As presidential candidates debate whether the federal government should pay for college costs, there are strong opinions on either side. States such as New York have already settled the question, and resident students of certain income levels can qualify for free tuition at community and state university colleges. No matter who wins the presidential election in 2020, the approval process for implementing change on a national level would probably take so long that it will be too late to help parents of current rising high school seniors.
The question for these parents is therefore pressing, and will probably need to be answered before the end of the calendar year. Of course you want to file the FAFSA as soon as possible after October 1 so your student can qualify for the maximum amount of financial aid.

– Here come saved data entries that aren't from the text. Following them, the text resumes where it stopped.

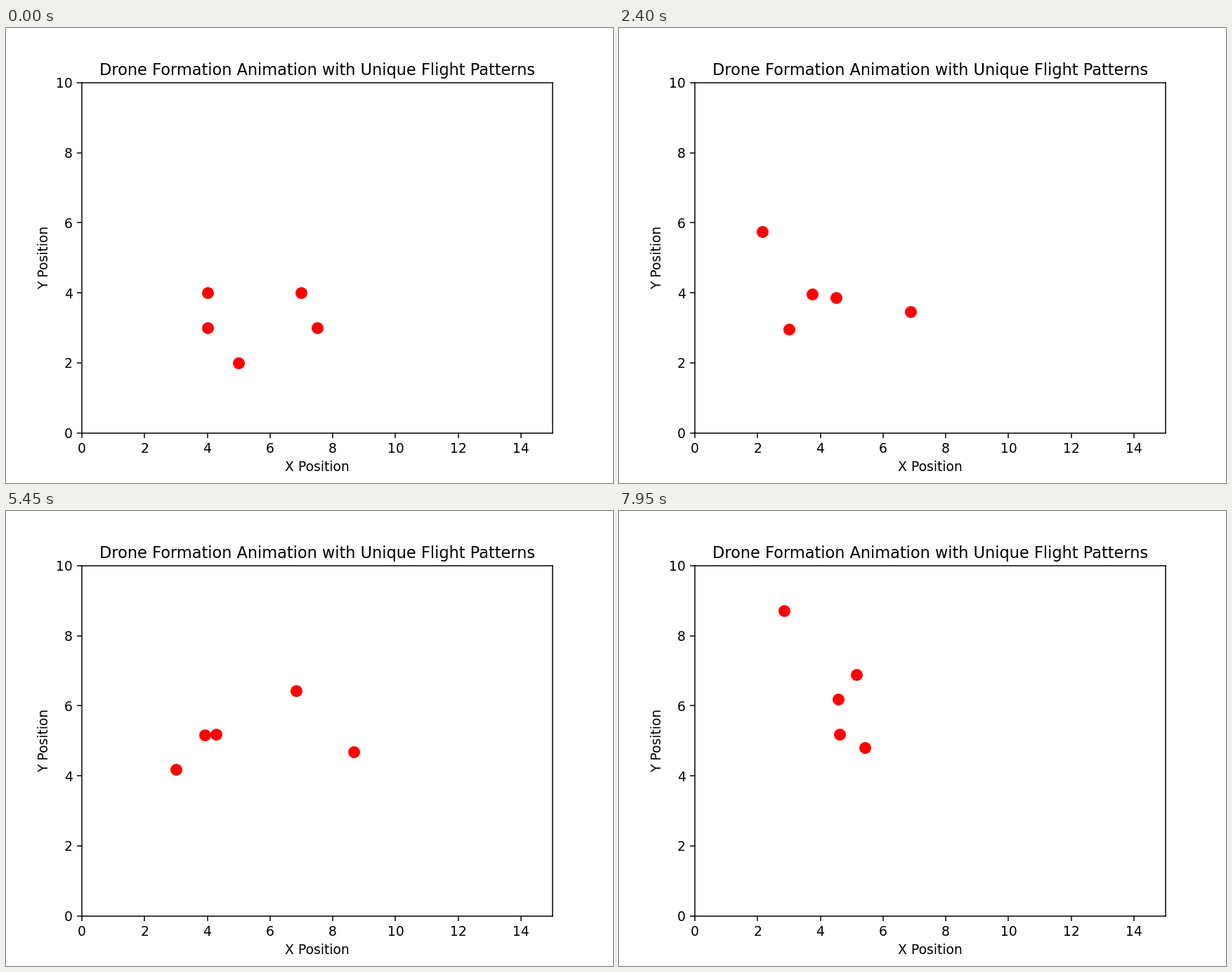
These frames come from a looping animation (864 by 648 pixels, 8000 ms). A matplotlib script:

```python
import numpy as np
import matplotlib.pyplot as plt
from matplotlib.animation import FuncAnimation

FRAMES = 160
INTERVAL = 50   # ms
CLIMB = 0.2     # shared upward drift per unit of time

fig, ax = plt.subplots(figsize=(6.4, 4.8), dpi=135)
ax.set_xlim(0, 15)
ax.set_ylim(0, 10)
ax.set_title("Drone Formation Animation with Unique Flight Patterns")
ax.set_xlabel("X Position")
ax.set_ylabel("Y Position")


def spiral(t):
    r = 1 + t / 30
    return 3 + r * np.cos(t / 2), 4 + r * np.sin(t / 2)


def figure_eight(t):
    return 7 + 2 * np.sin(t / 1.5), 4 + 1.5 * np.sin(t)


def zigzag(t):
    return 4 + 1.5 * np.sin(2 * t), 3


def circle(t):
    return 6 + 1.5 * np.cos(t / 1.5), 3 + 1.5 * np.sin(t / 1.5)


def wave(t):
    return 5 + 2 * np.sin(t), 2


patterns = [spiral, figure_eight, zigzag, circle, wave]
drones = [ax.plot([], [], "ro", markersize=8)[0] for _ in patterns]


def update(frame):
    t = 0.1 * frame
    for drone, pattern in zip(drones, patterns):
        x, y = pattern(t)
        drone.set_data([x], [y + CLIMB * t])
    return drones


ani = FuncAnimation(fig, update, frames=FRAMES, interval=INTERVAL,
                    init_func=lambda: update(0), repeat=True, repeat_delay=0)
plt.show()
```
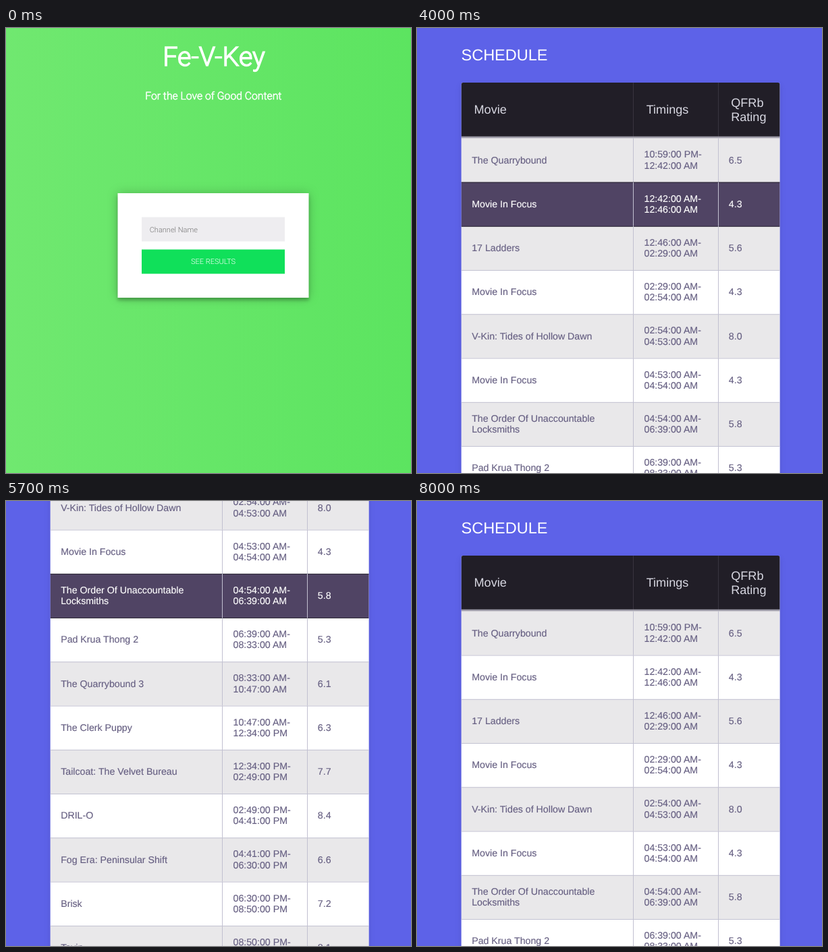
Animation, 600 px wide and 660 px high, one loop 8500 ms. Source, as an HTML page:

```html
<!DOCTYPE html>
<html lang="en">
<head>
<meta charset="utf-8">
<title>Channel schedule</title>
<style>
  html, body { margin: 0; width: 100%; height: 100%; overflow: hidden; background: #5d62e8; }
  svg { display: block; width: 600px; height: 660px; text-rendering: geometricPrecision; }

  #search { font: 300 11.02px Roboto, sans-serif; }
  .heading { fill: #fff; stroke: #fff; text-anchor: middle; }
  .card { fill: #fff; filter: drop-shadow(0 0 7.9px rgba(0,0,0,.2)) drop-shadow(0 4px 2px rgba(0,0,0,.24)); }
  .typed { fill: #222; }
  .placeholder { fill: #757575; }

  #schedule { font: 14.2px "Liberation Sans", Arial, sans-serif; }
  .head text { font-size: 18.1px; fill: #d8d8e2; }
  .table { fill: #fff; filter: drop-shadow(0 4px 4px rgba(0,0,0,.1)); }
  .row rect { fill: #fff; }
  .row:nth-child(odd) rect { fill: #e9e8ea; }
  .row text { fill: #665f82; stroke: #665f82; stroke-width: .15; }
  .row line { stroke: #c1c0d0; }
  .row.hover rect { fill: #504464; }
  .row.hover text { fill: #fff; stroke: #fff; }
  .row.hover .edge, .row.hover + .row .edge { stroke: #24202e; }
</style>
</head>
<body>
<svg viewBox="0 0 600 660">
  <defs>
    <linearGradient id="green">
      <stop stop-color="#70e870"/>
      <stop offset="1" stop-color="#5ce460"/>
    </linearGradient>
  </defs>

  <g id="search">
    <rect width="600" height="660" fill="url(#green)"/>
    <text class="heading" x="308" y="55.6" font-size="39.4" stroke-width="1.5">Fe-V-Key</text>
    <text class="heading" x="307.3" y="106" font-size="15.74" stroke-width=".6">For the Love of Good Content</text>
    <rect class="card" x="165.5" y="245" width="283" height="155"/>
    <rect id="field" x="201" y="280.5" width="212" height="36"/>
    <text id="entry" x="212.7" y="302.5"></text>
    <path id="spelling" d="M273 304.5h15" stroke="#e0544c" stroke-dasharray="1.5 .8"/>
    <rect id="button" x="201" y="328.5" width="212" height="36"/>
    <text x="307" y="350.3" fill="#fff" text-anchor="middle">SEE RESULTS</text>
  </g>

  <g id="schedule">
    <rect width="600" height="660" fill="#5d62e8"/>
    <g id="page">
      <text x="65.5" y="48" font-size="23.5" fill="#fff">SCHEDULE</text>
      <rect class="table" x="65.8" y="81" width="471.6" height="1061" rx="2.4"/>
      <g class="head">
        <path d="M65.8 161V83.4a2.4 2.4 0 0 1 2.4-2.4H535a2.4 2.4 0 0 1 2.4 2.4V161z" fill="#211e27"/>
        <path d="M320.5 81v80M446.5 81v80" stroke="#38343f"/>
        <rect x="65.8" y="160.7" width="471.6" height="3" fill="#9e9ca8"/>
        <text x="84.5" y="126.8">Movie</text>
        <text x="339.7" y="126.8">Timings</text>
        <text x="465.2" y="116.8">QFRb</text>
        <text x="465.2" y="137.8">Rating</text>
      </g>
      <g id="rows"></g>
    </g>
  </g>
</svg>

<script>
const LOOP = 8500, STEP = 100, OPEN_SCHEDULE = 3000;
const ROW_TOP = 163.5, ROW_HEIGHT = 65.25;
const CHANNEL = "Kite Movies HD";

// Title (| breaks the line), start time, rating
const programme = [
  ["The Quarrybound", "22:59", "6.5"],
  ["Movie In Focus", "00:42", "4.3"],
  ["17 Ladders", "00:46", "5.6"],
  ["Movie In Focus", "02:29", "4.3"],
  ["V-Kin: Tides of Hollow Dawn", "02:54", "8.0"],
  ["Movie In Focus", "04:53", "4.3"],
  ["The Order Of Unaccountable|Locksmiths", "04:54", "5.8"],
  ["Pad Krua Thong 2", "06:39", "5.3"],
  ["The Quarrybound 3", "08:33", "6.1"],
  ["The Clerk Puppy", "10:47", "6.3"],
  ["Tailcoat: The Velvet Bureau", "12:34", "7.7"],
  ["DRIL-O", "14:49", "8.4"],
  ["Fog Era: Peninsular Shift", "16:41", "6.6"],
  ["Brisk", "18:30", "7.2"],
  ["Tavin", "20:50", "8.1"]
];
const CLOSING = "23:07";

// Time and value pairs, joined by straight lines
const scrollPath = [[4100, 0], [5000, 217.7], [5700, 447], [6200, 447], [6700, 0]];
const pointerPath = [[4000, 260], [5000, 304], [5700, 140]];

const $ = id => document.getElementById(id);

function clock(time) {
  const [hour, minute] = time.split(":");
  const h = String(hour % 12 || 12).padStart(2, "0");
  return `${h}:${minute}:00 ${hour < 12 ? "AM" : "PM"}`;
}

function cell(x, lines) {
  const first = lines.length > 1 ? 28.8 : 37;
  return lines.map((s, i) => `<text x="${x}" y="${first + i * 16.3}">${s}</text>`).join("");
}

function rowMarkup([title, start, rating], i) {
  const end = programme[i + 1]?.[1] ?? CLOSING;
  return `<g class="row" transform="translate(0 ${ROW_TOP + i * ROW_HEIGHT})">
    <rect x="65.8" width="471.6" height="${ROW_HEIGHT}"/>
    ${i ? '<line class="edge" x1="65.8" x2="537.4" y1=".3" y2=".3"/>' : ""}
    <line x1="320.5" x2="320.5" y2="${ROW_HEIGHT}"/>
    <line x1="446.5" x2="446.5" y2="${ROW_HEIGHT}"/>
    ${cell(81.2, title.split("|"))}
    ${cell(336.5, [clock(start) + "-", clock(end)])}
    ${cell(461.8, [rating])}
  </g>`;
}

function along(path, t) {
  if (t <= path[0][0]) return path[0][1];
  const next = path.findIndex(([time]) => time >= t);
  if (next < 0) return path[path.length - 1][1];
  const [t0, v0] = path[next - 1], [t1, v1] = path[next];
  return v0 + (v1 - v0) * (t - t0) / (t1 - t0);
}

$("rows").innerHTML = programme.map(rowMarkup).join("");
const rows = [...$("rows").children];

function drawSearch(t) {
  const count = Math.max(0, Math.min(CHANNEL.length, Math.floor((t - 200) / STEP)));
  const done = t >= 1700;
  $("entry").textContent = count ? CHANNEL.slice(0, count) : "Channel Name";
  $("entry").setAttribute("class", count ? "typed" : "placeholder");
  $("field").setAttribute("fill", done ? "#e7e7fd" : "#eeedf0");
  $("spelling").style.display = done ? "" : "none";
  $("button").setAttribute("fill", t >= 1800 ? "#10ce50" : "#10e05a");
}

function drawSchedule(t) {
  const scroll = along(scrollPath, t);
  const hovered = t < 4000 ? -1
    : Math.floor((along(pointerPath, t) + scroll - ROW_TOP) / ROW_HEIGHT);
  $("page").setAttribute("transform", `translate(0 ${-scroll})`);
  rows.forEach((row, i) => row.classList.toggle("hover", i === hovered));
}

function draw(now) {
  const t = Math.floor((now % LOOP) / STEP) * STEP;
  const searching = t < OPEN_SCHEDULE;
  $("search").style.display = searching ? "" : "none";
  $("schedule").style.display = searching ? "none" : "";
  (searching ? drawSearch : drawSchedule)(t);
}

let origin;
function tick(now) {
  origin ??= now;
  draw(now - origin);
  requestAnimationFrame(tick);
}
draw(0);
requestAnimationFrame(tick);
</script>
</body>
</html>
```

In this case, the federal and state governments help to cover part or all of the costs through various grant, loan and scholarship programs. Even after financial aid offers have been proffered by the desired colleges, though, it is most likely that there will still be a certain amount of money that will have to be paid by the family for college and associated expenses.
Some parents might have started a college savings plan when their child was born, or perhaps a grandparent has invested in a 529 savings plan, which will be a tremendous help, but difficult decisions will need to be made in most families. Parents must sit down with their children, discuss the reality of the family’s financial situation, and completely answer the financial responsibility question before sending the student off to college. Here are a few thoughts which can be taken into consideration during these discussions:
• Must parents pay for college? You might be surprised to find out that technically, no, parents are not legally required to pay for college. Once a child reaches the age of 18, he or she is considered an adult. This does not address the moral question of whether parents should pay for college, and divorced parents may indeed be required by the terms of their divorce settlement to contribute to college costs, but in most cases it is not a legal requirement. In some instances the child may already be considered independent for financial aid purposes.
• Should parents pay for college? If a student still lives at home and is considered to be dependent, then the parents’ income will be taken into consideration when financial aid is being granted by the various colleges. Wealthy parents might earn so much money that their student does not qualify for a substantial amount of financial aid, but it is only assumed that they will pay the costs, not required. Divorced or separated parents might also be surprised that some colleges will take the non-custodial parent’s income into consideration when computing financial aid. Most parents, however, feel that they do want to pay all or at least some of the college costs, depending on their own financial situation, to better prepare their child for the future job market. The amount they can afford may be affected by the size of their family, the need to support their parents, or saving for their own retirement. The amount of money the family will be able to contribute to the college costs should be clearly explained to the student so there are no surprises.
• Should students pay for college? Some parents, on the other hand, firmly believe that their children should learn about managing money by paying for their own college education. The thought process is that anything worth getting is worth working for. Although there are some students who do manage to work their way through college, most end up funding their education through student loans, which could have a negative financial impact on their own future.
Most families settle on some combination of taking money from savings, direct financial support, and having the student work or borrow the money. In any case the responsibilities and expectations should be clearly delineated so the student knows what to expect before even applying to college.